The new senior pastor for the California-based megachurch Mariners Church has stressed the importance of accountability, in light of recent scandals elsewhere in the evangelical world.
During the summer it was announced that Eric Geiger, senior vice president of LifeWay Christian Resources, was going to become the new senior pastor of Mariners Church of Irvine, California.
Geiger took the helm of the megachurch, which averages between 9,000 – 10,000 worship attendees every weekend, in September, replacing the retiring Kenton Beshore, who had led the congregation for nearly 35 years.
Geiger is becoming senior pastor at Mariners at a time when many institutions, secular and religious, are seeing abuse scandals make national headlines.
For example, recently allegations of sexual misconduct have surfaced against Willow Creek Community Church founder and newly retired senior pastor Bill Hybels.
In an interview with The Christian Post on Thursday, Geiger explained that Mariners has a group of elders that he is accountable to, who he meets with on a monthly basis. It is a system that was in place while his predecessor was heading the congregation.
“When I first was interviewing here, that’s one of the questions I asked. What am I evaluated on? What are those elders going to be stepping into in my life, and what’s a win here? What’s that look like? Really, a big portion of that is health of my marriage, the health of my walk with Christ,” noted Geiger.
“Am I growing, am I maturing in my faith, am I a man of integrity? So those structures in place that really serve Kenton as the pastor of over 35 years, served him really well. You and I know that people can work around structures and they can look people in the eyes and lie to them, but there are structures in place at Mariners that are designed to care for the heart of the leader.”
Lessons From LifeWay
Geiger explained to CP that becoming the new senior pastor last month, the adjustment process has been going “great,” with Mariners leadership having “built a plan before I got here of what integration into the life of Mariners would look like.”
“I really feel like they just built a very wise plan that would allow me to learn the church and get to meet as many people as possible. We’ve just been executing that plan. It’s been as smooth a transition as I’ve had,” said Geiger.
Geiger’s previous position at LifeWay has taught him many lessons that he hopes to apply to his new position at Mariners, with one example being the research he did on people’s spiritual growth.
“Every research study we led showed the importance of helping people engage in scripture and just read the Bible. So that impacts, of course, how I teach and preach on our weekend services, but also impacts how I view small group life, how I view kids ministry, student ministry,” explained Geiger to CP.
“In my old role at LifeWay, each year we’d served about 60,000 churches and so because of that, I was able to see church life from a very broad perspective. Look over the shoulder and watch different churches so there’s lots of lessons that I learned during that time.”
A Family of Churches
Some multisite megachurches have taken the route of making their campuses autonomous from the main church. The Village Church in Texas is one example, having announced last year that they will make all of their campuses autonomous by 2022.
Mariners Church presently follows a more autonomous model for their campuses, with each location having its own pastor and sermons.
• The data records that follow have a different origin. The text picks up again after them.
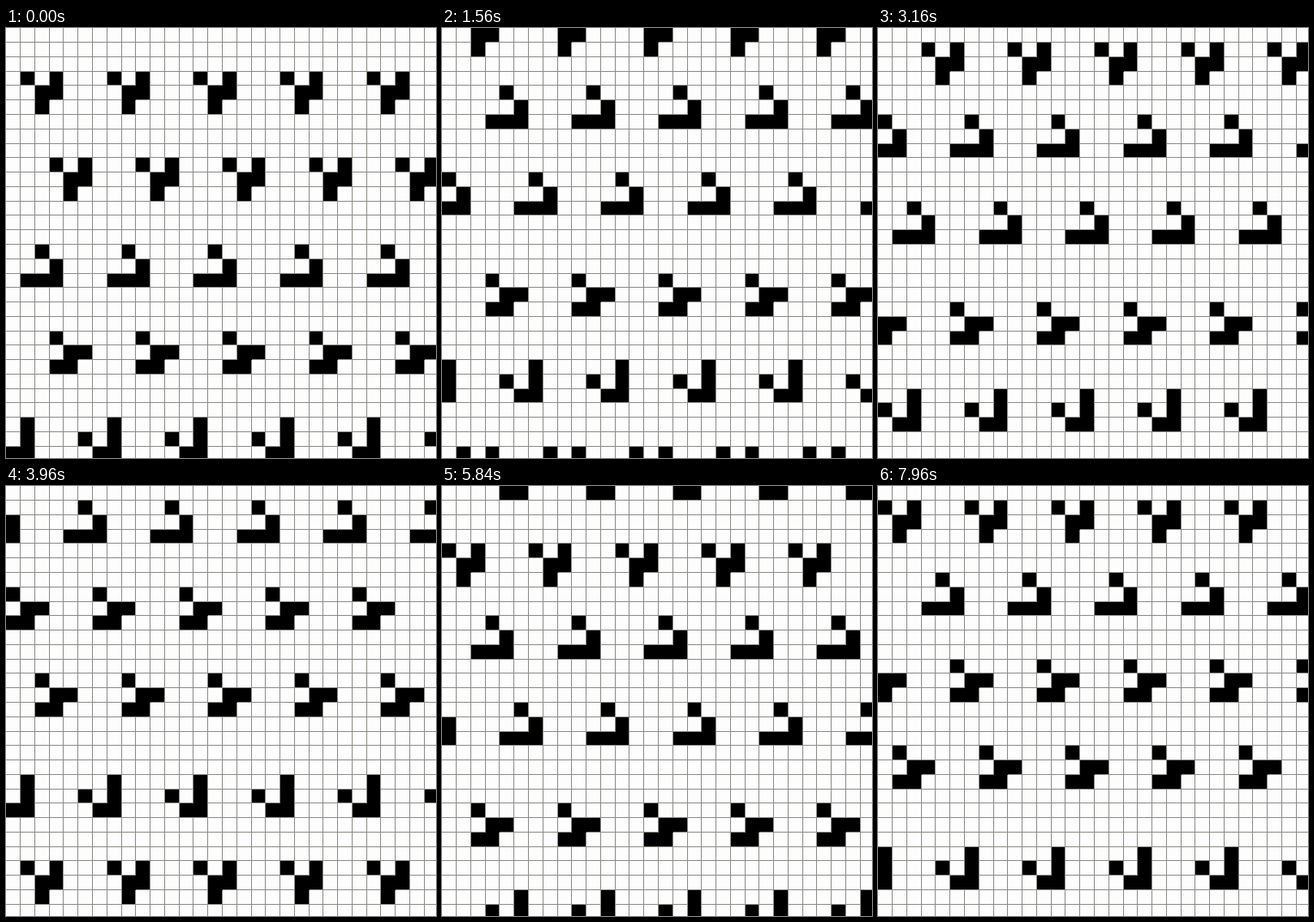
An HTML page with a canvas for the animation above (8 s loop, 500 by 500 pixels).

```html
<!DOCTYPE html>
<html lang="en">
<head>
<meta charset="utf-8">
<title>Gliders</title>
<style>
  html, body { margin: 0; width: 100%; height: 100%; overflow: hidden; background: #fdfdfd; }
  canvas { display: block; width: 500px; height: 500px; }
</style>
</head>
<body>
<canvas id="stage" width="500" height="500"></canvas>
<script>
const ctx = document.getElementById('stage').getContext('2d');
const SIZE = 500, CELL = 16.771, OFFSET = -0.09, CELLS = 30, SPACING = 6;
const LOOP = 8000, GENERATION = 209.2, LEAD = 0.03;

// The four phases of a Game of Life glider, relative to its base cell.
const PHASES = [
  ['X.X', '.XX', '.X.'],
  ['..X', 'X.X', '.XX'],
  ['.X..', '..XX', '.XX.'],
  ['..X.', '...X', '.XXX'],
];

// Each row of gliders: base column, base row, age in generations.
const ROWS = [[1, 3, 0], [3, 9, 0], [0, 15, 3], [2, 21, 2], [5, 27, 1]];

const linePos = k => Math.floor(k * CELL + OFFSET);

function drawGrid() {
  ctx.fillStyle = '#fdfdfd';
  ctx.fillRect(0, 0, SIZE, SIZE);
  ctx.fillStyle = '#8c8c88';
  for (let k = 1; k < CELLS; k++) {
    ctx.fillRect(linePos(k), 0, 1, SIZE);
    ctx.fillRect(0, linePos(k), SIZE, 1);
  }
}

// Fills between the grid lines; a joined side also covers its line.
function fillCell(col, row, joinRight, joinDown) {
  const x = linePos(col) + 1, y = linePos(row) + 1;
  ctx.fillRect(x, y, linePos(col + 1) - x + joinRight, linePos(row + 1) - y + joinDown);
}

function drawGliders(generation) {
  ctx.fillStyle = '#000';
  for (const [col, row, startAge] of ROWS) {
    const age = startAge + generation;
    const shift = Math.floor(age / 4);
    const shape = PHASES[age % 4];
    const alive = (dx, dy) => shape[dy]?.[dx] === 'X';
    for (let dy = 0; dy < 3; dy++) {
      for (let dx = 0; dx < 4; dx++) {
        if (!alive(dx, dy)) continue;
        const y = (row + shift + dy) % CELLS;
        for (let x = (col + shift + dx) % SPACING; x < CELLS; x += SPACING) {
          fillCell(x, y, alive(dx + 1, dy) ? 1 : 0, alive(dx, dy + 1) ? 1 : 0);
        }
      }
    }
  }
}

function render(now) {
  drawGrid();
  drawGliders(Math.floor((now % LOOP) / GENERATION + LEAD));
}

const start = performance.now();
function tick() {
  render(performance.now() - start);
  requestAnimationFrame(tick);
}
tick();
</script>
</body>
</html>
```
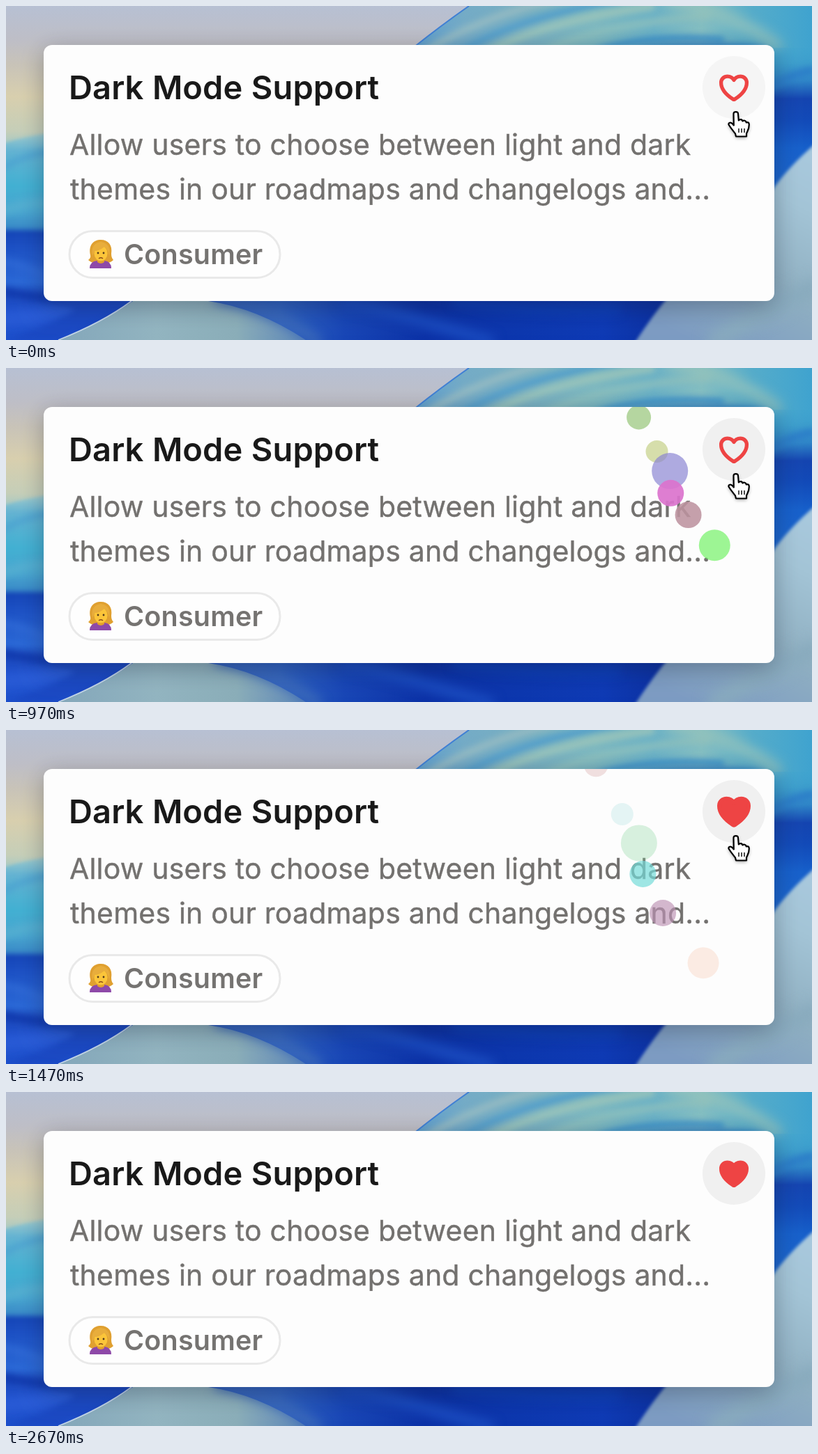
An HTML page with a canvas for the animation above (2710 ms loop, 1156x480 px).

```html
<!DOCTYPE html>
<html lang="en">
<head>
<meta charset="utf-8">
<title>Feature card</title>
<style>
html, body { margin: 0; width: 100%; height: 100%; overflow: hidden; background: #0c36ac; }
canvas, svg { position: absolute; left: 0; top: 0; width: 1156px; height: 480px; display: block; }
text { font-family: Inter, Roboto, sans-serif; font-optical-sizing: none; }
.title { font-size: 47px; font-weight: 600; fill: #191919; letter-spacing: .1px; word-spacing: .5px; }
.body { font-size: 41px; fill: #73716f; stroke: #73716f; stroke-width: .4px; letter-spacing: .2px; }
.chip { font-size: 39.5px; font-weight: 600; fill: #757371; letter-spacing: .2px; }
</style>
</head>
<body>
<canvas id="back" width="1156" height="480"></canvas>
<svg viewBox="0 0 1156 480">
  <text class="title" x="90" y="134">Dark Mode Support</text>
  <text class="body" x="91" y="214">Allow users to choose between light and dark</text>
  <text class="body" x="92" y="278">themes in our roadmaps and changelogs and...</text>
  <rect x="91" y="323.5" width="302" height="67" rx="33.5" fill="#fefefe" stroke="#e9e9e9" stroke-width="3"/>
  <g>
    <path d="M121 358C118 344 125 336 136 336C147 336 153 344 151 356Q151 362 154 365Q148 371 136 369Q124 371 118 365Q122 362 121 358Z" fill="#e0a030"/>
    <path d="M120 377Q120 367 131 366H141Q151 367 151 377Z" fill="#8e49a8"/>
    <path d="M131 361H141V368Q136 372 131 368Z" fill="#e3a02c"/>
    <ellipse cx="136" cy="355.5" rx="9.5" ry="11" fill="#fbc53a"/>
    <path d="M124 359Q121 341 136 339Q151 341 148 359Q147 351 141 346Q134 352 127 352Z" fill="#e8ad3c"/>
    <circle cx="132" cy="355" r="1.4" fill="#533a1d"/>
    <circle cx="140" cy="355" r="1.4" fill="#533a1d"/>
    <path d="M133 363Q136 360.5 139 363" fill="none" stroke="#8a4b1b" stroke-width="1.4"/>
  </g>
  <text class="chip" x="169" y="371">Consumer</text>
</svg>
<canvas id="front" width="1156" height="480"></canvas>
<script>
const W = 1156, H = 480, LOOP = 2710;
const bg = document.getElementById('back').getContext('2d');
const ctx = document.getElementById('front').getContext('2d');

const clamp = v => Math.max(0, Math.min(1, v));
const ramp = (t, a, b) => { const p = clamp((t - a) / (b - a)); return p * p * (3 - 2 * p); };

const card = new Path2D();
card.roundRect(54, 56, 1048, 368, 12);

// ---- wallpaper ----
function grad(x0, y0, x1, y1, ...stops) {
  const g = bg.createLinearGradient(x0, y0, x1, y1);
  for (const s of stops) {
    const [color, at] = s.split(' ');
    g.addColorStop(+at, color);
  }
  return g;
}
function shape(d, fill, blur = 0) {
  bg.filter = blur ? `blur(${blur}px)` : 'none';
  bg.fillStyle = fill;
  bg.fill(new Path2D(d));
  bg.filter = 'none';
}
function streak(d, color, width, blur = 0) {
  bg.filter = blur ? `blur(${blur}px)` : 'none';
  bg.strokeStyle = color;
  bg.lineWidth = width;
  bg.stroke(new Path2D(d));
  bg.filter = 'none';
}

function paintBack() {
  shape('M0 0H1156V480H0Z', grad(0, 0, 0, 200,
    '#b7c0d3 0', '#bebec6 .25', '#c8c3b8 .42', '#d8cfae .65', '#c5ceb8 .9', '#a6c9c4 1'));

  // deep water along the bottom
  shape('M0 330H1156V480H0Z', grad(0, 0, W, 0,
    '#1c4fcb 0', '#1744bd .12', '#2f62c0 .34', '#1745b5 .42', '#0b31a6 .52', '#0b36ae .64', '#0d39b4 .74', '#0a2f9f .82', '#1444b4 1'));
  streak('M480 424Q560 440 700 484', '#1a4cc0', 16, 8);
  streak('M640 424Q760 440 880 436', '#0c3fb8', 12, 7);

  // left wave
  shape('M-20 204Q20 186 100 178V480H-20Z', grad(0, 184, 0, 480,
    '#9cc9cc 0', '#64b3d2 .08', '#42b0d2 .25', '#48a5d0 .38', '#3a8cc8 .45', '#1546b8 .48', '#1c50c4 .55', '#2a68d6 .72', '#1a48bc .78', '#2456d2 .88', '#1c4fcb 1'), 2);
  streak('M-10 236Q24 214 64 210', '#4ca2d0', 8, 5);
  streak('M-10 296Q30 280 64 284', '#58b0d0', 9, 6);
  streak('M-10 366Q26 372 64 392', '#2f6ad6', 9, 6);
  streak('M-10 408Q50 424 120 420', '#1038ac', 10, 5);
  streak('M-10 452Q60 446 130 428', '#2a5cd6', 12, 7);
  shape('M54 420H184Q150 446 76 480H0Q70 455 100 436Z', '#1a48c2', 4);

  // pale fold at the bottom left
  shape('M75 480Q138 455 182 424H290Q360 434 430 480Z',
    grad(100, 0, 430, 0, '#86a9bb 0', '#92b4c0 .35', '#8aadb8 .7', '#5c86b8 1'));
  streak('M300 420Q390 436 450 486', '#3a68b8', 14, 8);
  streak('M75 480Q138 455 180 424', '#c3d5e6', 1.6);

  // upper right wave
  bg.save();
  bg.clip(new Path2D('M664 0Q624 28 584 60H1090V290L1156 250V0Z'));
  shape('M560 0H1156V300H560Z', grad(590, 0, W, 0,
    '#5f9fcd 0', '#74abc6 .12', '#78b0c2 .28', '#7cb8c0 .45', '#6cb2c6 .6', '#84bec2 .72', '#55acca .85', '#3fa3cf 1'));
  streak('M600 66Q680 16 790 -10', '#95bac2', 10, 5);
  streak('M650 66Q740 14 880 -8', '#4f9ccb', 9, 5);
  streak('M690 66Q780 20 930 0', '#9ac4ba', 10, 5);
  streak('M770 66Q850 26 1010 14', '#8dbfbc', 8, 5);
  streak('M840 66Q910 40 1030 48', '#3a90ca', 8, 4);
  streak('M860 74Q940 50 1090 62', '#2b7cc6', 9, 5);
  streak('M950 -8Q1040 8 1110 60', '#98c4ba', 13, 9);
  shape('M1080 60H1170V300H1080Z', grad(0, 50, 0, 270,
    '#3fa5d000 0', '#3c9dcc .15', '#2f86c8 .26', '#1444b0 .38', '#124ab8 .52', '#165fca .7', '#1c66cc 1'));
  streak('M1096 118Q1130 96 1160 92', '#2b7cc8', 10, 5);
  bg.restore();
  streak('M664 0Q624 28 584 60', '#3f7fd4', 2);

  // pale fold at the lower right
  shape('M1170 190Q1124 228 1098 266V410L950 418Q926 446 898 490H1170Z',
    grad(1150, 200, 1000, 490, '#a9c9de 0', '#a3c4d6 .25', '#90b0c2 .6', '#7c9bc2 1'), 2);
  streak('M1010 486Q1080 440 1170 400', '#88aabd', 24, 10);

  bg.save();
  bg.shadowColor = 'rgba(20,25,45,.32)';
  bg.shadowBlur = 34;
  bg.shadowOffsetY = 8;
  bg.fillStyle = '#fdfdfd';
  bg.fill(card);
  bg.restore();
}

// ---- confetti: end offset, drag, radius, saturation, hues and alphas over time ----
const KEYS = [800, 835, 1130, 1470, 1870, 2200, 2500];
const dots = [
  { to: [-200, -69], k: 6.7, r: 17.5, s: 40, hue: [177, 360, 380, 440], a: [.65, .25, .45, .12] },
  { to: [-162, 3], k: 6.7, r: 16, s: 45, hue: [150, 180, 200, 220], a: [.38, .2, 0, 0] },
  { to: [-138, 45], k: 6.4, r: 26, s: 48, hue: [325, 498, 520, 540], a: [.36, .3, 0, 0] },
  { to: [-132, 90], k: 6.8, r: 19, s: 60, hue: [29, 177, 340, 400], a: [.95, .7, .1, 0] },
  { to: [-104, 148], k: 5.8, r: 19, s: 25, hue: [63, 312, 510, 560], a: [.85, .66, .12, 0] },
  { to: [-45, 222], k: 5.6, r: 22.5, s: 85, hue: [195, 380, 560, 600], a: [.38, .16, .2, 0] }
];
function keyed(t, list) {
  let i = 0;
  while (i < KEYS.length - 2 && t > KEYS[i + 1]) i++;
  const p = clamp((t - KEYS[i]) / (KEYS[i + 1] - KEYS[i]));
  return list[i] + (list[i + 1] - list[i]) * p;
}
function drawDots(t) {
  if (t <= 800) return;
  ctx.save();
  ctx.clip(card);
  for (const { to, k, r, s, hue, a } of dots) {
    const reach = 1 - Math.exp(-k * (t - 800) / 1000);
    const h = keyed(t, [hue[0] - 170, hue[0] - 150, ...hue, hue[3]]);
    const alpha = keyed(t, [0, .9, ...a, 0]);
    ctx.fillStyle = `hsla(${h % 360},${s}%,66%,${alpha})`;
    ctx.beginPath();
    ctx.arc(1044 + to[0] * reach, 118 + to[1] * reach, r, 0, 7);
    ctx.fill();
  }
  ctx.restore();
}

// ---- like button and pointer ----
const heart = new Path2D('M0 -11.5C-2 -15 -5.5 -16.8 -9.2 -16.8C-14.5 -16.8 -18.4 -13 -18.4 -7.8C-18.4 5 -5 13.5 -1.2 16Q0 16.8 1.2 16C5 13.5 18.4 5 18.4 -7.8C18.4 -13 14.5 -16.8 9.2 -16.8C5.5 -16.8 2 -15 0 -11.5Z');
const hand = new Path2D('M-3.5 3.5C-3.5 -.3 3 -.3 3 3.5L3.8 13C5 11 9 11.2 9.3 14C11 12.2 14.4 13 14.8 16C17 14.8 18.8 16.2 18.8 19C18.8 26 16 28.5 15 32V36H0L-1 32C-4 28 -8.5 22.5 -10.5 19C-11 15.8 -7.5 15.4 -5.3 17.6L-3.2 20Z');
const knuckles = new Path2D('M4 25V30M8 25V30M12 25V30');

function drawButton(t) {
  const tone = 245 - 5 * ramp(t, 0, 200);
  ctx.fillStyle = `rgb(${tone},${tone},${tone})`;
  ctx.beginPath();
  ctx.arc(1044, 117, 45, 0, 7);
  ctx.fill();

  const full = (t >= 720 && t < 900) || t >= 1290;
  const size = 1 + .14 * ramp(t, 1290, 1430) - .14 * ramp(t, 1470, 1680);
  ctx.save();
  ctx.translate(1044, 118);
  ctx.scale(size, size);
  ctx.lineJoin = 'round';
  ctx.lineWidth = 5.3;
  ctx.strokeStyle = ctx.fillStyle = '#ee4444';
  if (full) ctx.fill(heart);
  ctx.stroke(heart);
  ctx.restore();
}

function drawPointer(t) {
  const press = ramp(t, 670, 770) - ramp(t, 820, 930);
  const show = 1 - ramp(t, 1650, 1910);
  if (press > 0) {
    ctx.globalAlpha = press;
    ctx.beginPath();
    ctx.arc(1047, 154, 17, 0, 7);
    ctx.fillStyle = 'rgba(120,120,120,.1)';
    ctx.fill();
    ctx.strokeStyle = 'rgba(110,110,110,.55)';
    ctx.lineWidth = 1.2;
    ctx.stroke();
  }
  if (show > 0) {
    const size = 1 - .15 * press;
    ctx.save();
    ctx.globalAlpha = show;
    ctx.translate(1047, 151.5);
    ctx.scale(size, size);
    ctx.lineJoin = ctx.lineCap = 'round';
    ctx.shadowColor = 'rgba(0,0,0,.4)';
    ctx.shadowBlur = 5;
    ctx.shadowOffsetY = 2;
    ctx.fillStyle = '#fff';
    ctx.fill(hand);
    ctx.shadowColor = 'transparent';
    ctx.strokeStyle = '#000';
    ctx.lineWidth = 2.2;
    ctx.stroke(hand);
    ctx.lineWidth = 1.4;
    ctx.stroke(knuckles);
    ctx.restore();
  }
  ctx.globalAlpha = 1;
}

const start = performance.now();
function frame() {
  const t = (performance.now() - start) % LOOP;
  ctx.clearRect(0, 0, W, H);
  drawDots(t);
  drawButton(t);
  drawPointer(t);
  requestAnimationFrame(frame);
}
paintBack();
frame();
</script>
</body>
</html>
```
Geiger likened Mariners Church to a “family,” noting that they were “connected relationally” and that he was “already enjoying relationships with those other churches.”
“Mariners several years ago started down the path of transitioning their campuses to autonomous churches that still retain the name Mariners and were part of a network of a family of churches and so I’m honored to be part of that family,” Geiger said.
While saying he supported other, less autonomous multisite church models, Geiger added that he has no intentions of offering major changes to Mariners Church while serving as senior pastor.
“I’m not coming with a new playbook or a template I’ve used somewhere else that I’m going to unroll here. It’s more of continuing the DNA and the mission of Mariners,” said Geiger.
“It’s really a continuation of the mission that has driven Mariners for many years. And in time, there will be new ideas that flow out of that and problems in our community that we want to solve that flow out of that. I’m joining the mission that already exists here.”